The mica group of sheet silicate (phyllosilicate) minerals includes several closely related materials having highly perfect basal cleavage. The five most common Micas are: Phlogopite, Biotite, Zinnwaldite, Lepidolite and Muscovite. All are monoclinic with a tendency towards pseudo-hexagonal crystals and are similar in chemical composition. The highly perfect cleavage, which is the most prominent characteristic of mica, is explained by the hexagonal sheet-like arrangement of its atoms.
Mica is widely distributed and occurs in igneous, metamorphic and sedimentary regimes. Large crystals of mica used for various applications are typically mined from granitic pegmatites. Until the 19th century, large crystals of mica were quite rare and expensive as a result of the limited supply in

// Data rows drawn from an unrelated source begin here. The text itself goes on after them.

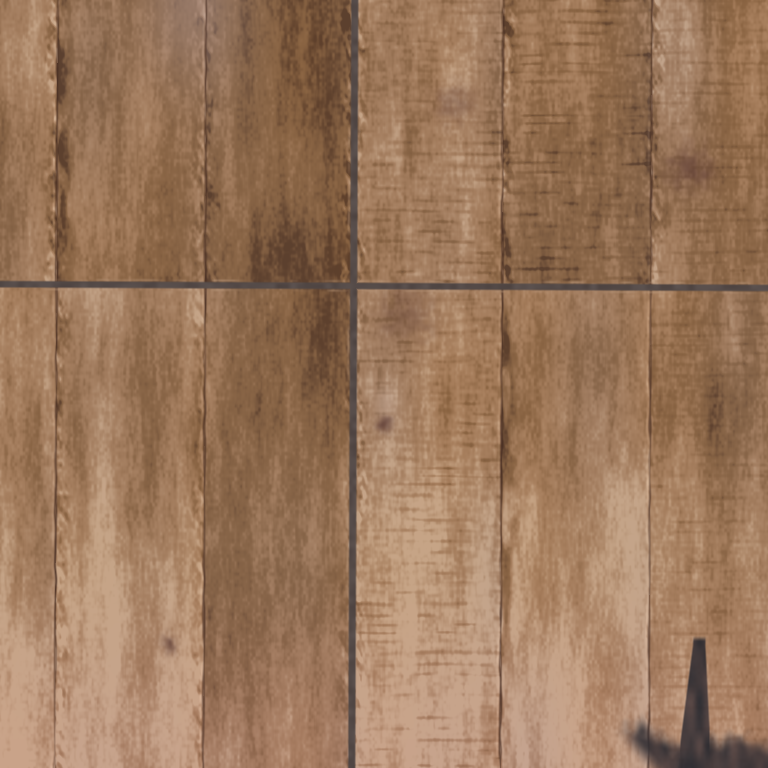
A WebGL 2 fragment shader for this texture:

```glsl
#version 300 es
precision highp float;
// Weathered wooden plank tiles, six across and two down, with dark grout between panels.
uniform vec2 u_resolution;
out vec4 outColor;

float hash(vec2 p) {
  vec3 q = fract(vec3(p.xyx) * 0.1031);
  q += dot(q, q.yzx + 33.33);
  return fract((q.x + q.y) * q.z);
}

float noise(vec2 p) {
  vec2 i = floor(p), f = fract(p);
  f = f * f * (3.0 - 2.0 * f);
  return mix(mix(hash(i), hash(i + vec2(1, 0)), f.x),
             mix(hash(i + vec2(0, 1)), hash(i + vec2(1, 1)), f.x), f.y);
}

float fbm(vec2 p) {
  float sum = 0.0, amp = 0.5;
  for (int i = 0; i < 4; i++) {
    sum += amp * noise(p);
    p = p * 2.03 + 17.1;
    amp *= 0.5;
  }
  return sum / 0.9375;
}

// Soft-edged band around a centre line
float band(float dist, float halfWidth) {
  float soft = max(0.0017, 1.0 / u_resolution.y);
  return 1.0 - smoothstep(halfWidth - soft, halfWidth + soft, abs(dist));
}

// Gaussian spot
float spot(vec2 d) { return exp(-dot(d, d)); }

vec3 woodRamp(float t) {
  vec3 c = mix(vec3(0.36, 0.25, 0.18), vec3(0.53, 0.39, 0.27), smoothstep(0.0, 0.38, t));
  c = mix(c, vec3(0.64, 0.49, 0.37), smoothstep(0.34, 0.66, t));
  return mix(c, vec3(0.77, 0.645, 0.535), smoothstep(0.60, 1.02, t));
}

void main() {
  vec2 uv = gl_FragCoord.xy / u_resolution;

  // Slightly tilted panel axes and plank cells
  float across = uv.x - 0.458 - 0.004 * uv.y;
  float up = uv.y - 0.630 + 0.005 * uv.x;
  float cell = across / 0.1934;
  float column = floor(cell);
  float local = fract(cell);
  float upper = step(0.0, up);
  vec2 seed = vec2(column * 13.7 + 90.0, upper * 31.3 + 40.0);

  // Base tone of each plank, lower row first, fading paler toward the bottom
  float tones[12] = float[12](0.55, 0.60, 0.40, 0.66, 0.67, 0.55,
                              0.56, 0.46, 0.34, 0.59, 0.39, 0.55);
  int plank = clamp(int(column) + 3, 0, 5) + 6 * int(upper);
  float tone = tones[plank];
  tone += (1.0 - upper) * (0.30 * smoothstep(0.50, 0.0, uv.y) - 0.03);

  // Long stains, grain, fine fibres and flecks
  vec2 warped = uv + vec2(0.006 * noise(uv * vec2(9, 14) + seed), 0.0);
  tone += 0.56 * (fbm(warped * vec2(23, 3) + seed) - 0.5);
  tone += 0.36 * (fbm(warped * vec2(80, 10) + seed.yx) - 0.5);
  tone += 0.48 * (fbm(uv * vec2(7, 6) + seed) - 0.5);
  tone += 0.16 * (noise(uv * vec2(260, 60) + seed) - 0.5);
  tone += 0.16 * (noise(uv * vec2(290, 210)) - 0.5);

  // Thin, closely spaced saw marks broken along their length
  float rough = column == 0.0 ? 1.0 : column == 1.0 ? upper : column == 2.0 ? 0.55 : 0.1;
  float bow = uv.y + 0.004 * noise(uv * vec2(14, 9) + seed);
  float cutPhase = bow * 74.0 + 0.7 * noise(vec2(bow * 30.0, column));
  float cut = smoothstep(0.28, 0.0, abs(fract(cutPhase) - 0.5));
  float broken = smoothstep(0.35, 0.8, noise(vec2(uv.x * 38.0, floor(cutPhase) * 3.7) + seed));
  float patches = 0.35 + 0.65 * smoothstep(0.2, 0.75, noise(uv * vec2(16, 11) + seed));
  tone -= rough * patches * 0.25 * (cut * broken - 0.12);
  tone += rough * 0.15 * (noise(uv * vec2(60, 200) + seed) - 0.5);

  // Ragged wear along some plank sides
  float side = min(local, 1.0 - local);
  float wear = smoothstep(0.2, 0.9, hash(seed + 7.0 * step(0.5, local)));
  if (plank == 3 && local < 0.5) wear = 1.0;
  float ragged = noise(vec2(uv.x * 120.0, uv.y * 95.0 + 25.0 * local) + seed);
  ragged += 0.6 * noise(uv * vec2(270, 170) + seed) - 0.8;
  float reach = 0.03 + 0.13 * noise(vec2(uv.y * 34.0, column * 5.0 + 3.0));
  tone += smoothstep(reach, 0.3 * reach, side) * (0.15 + 0.85 * wear) * (0.8 * ragged - 0.05);
  float darkSide = plank == 7 || plank == 4 ? smoothstep(0.16, 0.0, local) : 0.0;
  tone -= darkSide * 0.5 * smoothstep(0.35, 0.75, noise(uv * vec2(85, 26) + 9.0));
  vec3 color = woodRamp(tone);

  // Uneven tint, rosy cast low down, cool glare at the upper left
  color += vec3(0.022, 0.0, -0.03) * (noise(uv * vec2(12, 4) + seed) - 0.5);
  color += vec3(0.010, -0.004, 0.014) * smoothstep(0.3, 0.0, uv.y);
  color = mix(color, vec3(0.66, 0.57, 0.56), 0.45 * spot((uv - vec2(0.25, 1.0)) * vec2(15, 9)));

  // Knots: centre, radius, strength
  vec4 knots[5] = vec4[5](vec4(0.900, 0.780, 0.024, 0.65), vec4(0.502, 0.447, 0.010, 0.85),
                          vec4(0.220, 0.163, 0.010, 0.70), vec4(0.590, 0.865, 0.022, 0.35),
                          vec4(0.530, 0.590, 0.030, 0.35));
  for (int i = 0; i < 5; i++) {
    vec2 d = (uv - knots[i].xy) / knots[i].z;
    d += 0.9 * (vec2(noise(uv * 110.0), noise(uv * 110.0 + 50.0)) - 0.5);
    color = mix(color, vec3(0.35, 0.22, 0.19), knots[i].w * spot(d));
  }
  color = mix(color, vec3(0.78, 0.67, 0.60), 0.5 * spot((uv - vec2(0.502, 0.475)) / vec2(0.014, 0.022)));

  // Narrow seams between planks, worn away in places
  float seam = (local - step(0.5, local)) * 0.1934 + 0.002 * (noise(vec2(column, uv.y * 45.0)) - 0.5);
  float seamInk = 0.3 + 0.65 * noise(vec2(floor(cell + 0.5) * 3.0 + 0.5, uv.y * 20.0));
  color = mix(color, vec3(0.27, 0.17, 0.13), seamInk * band(seam, 0.0012));
  color += 0.08 * band(seam + 0.0035, 0.001) * noise(vec2(column, uv.y * 40.0));

  // Grout cross with faint broken bevels
  float groutDist = min(abs(across) - 0.0045, abs(up) - 0.0042);
  float bevel = smoothstep(0.35, 0.9, noise(uv * 60.0)) * band(groutDist - 0.002, 0.0015);
  color = mix(color, vec3(0.74, 0.61, 0.50), 0.4 * bevel);
  vec3 grout = vec3(0.33, 0.29, 0.28) + 0.06 * (noise(uv * 110.0) - 0.5);
  color = mix(color, grout, max(band(across, 0.0046), band(up, 0.0042)));

  // Dark spike rising from a ragged, tapering base in the lower right
  float spike = band(uv.x - 0.908 - 0.04 * (uv.y - 0.1), 0.008 + 0.09 * max(0.16 - uv.y, 0.0));
  spike *= 1.0 - smoothstep(0.164, 0.173, uv.y);
  float crest = 0.018 + 0.03 * noise(vec2(uv.x * 24.0, 4.0)) + 0.014 * noise(uv * 80.0);
  float base = smoothstep(0.016, -0.016, uv.y - crest) * smoothstep(0.815, 0.85, uv.x + 0.9 * uv.y - 0.02);
  vec3 iron = mix(vec3(0.13, 0.14, 0.17), vec3(0.31, 0.25, 0.25), noise(uv * vec2(90, 35)));
  color = mix(color, iron, max(0.9 * spike, 0.88 * base));

  outColor = vec4(clamp(color, 0.0, 1.0), 1.0);
}
```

Mica has several industrial uses including “Isinglass Mica” which are sheets of mica used as peepholes in boilers and lanterns because they are less likely to shatter compared to glass when exposed to extreme heat. Mica has a high dielectric strength and excellent chemical stability, making it a favored material for manufacturing capacitors for radio frequency applications. It is also used as an insulator in high voltage electrical equipment.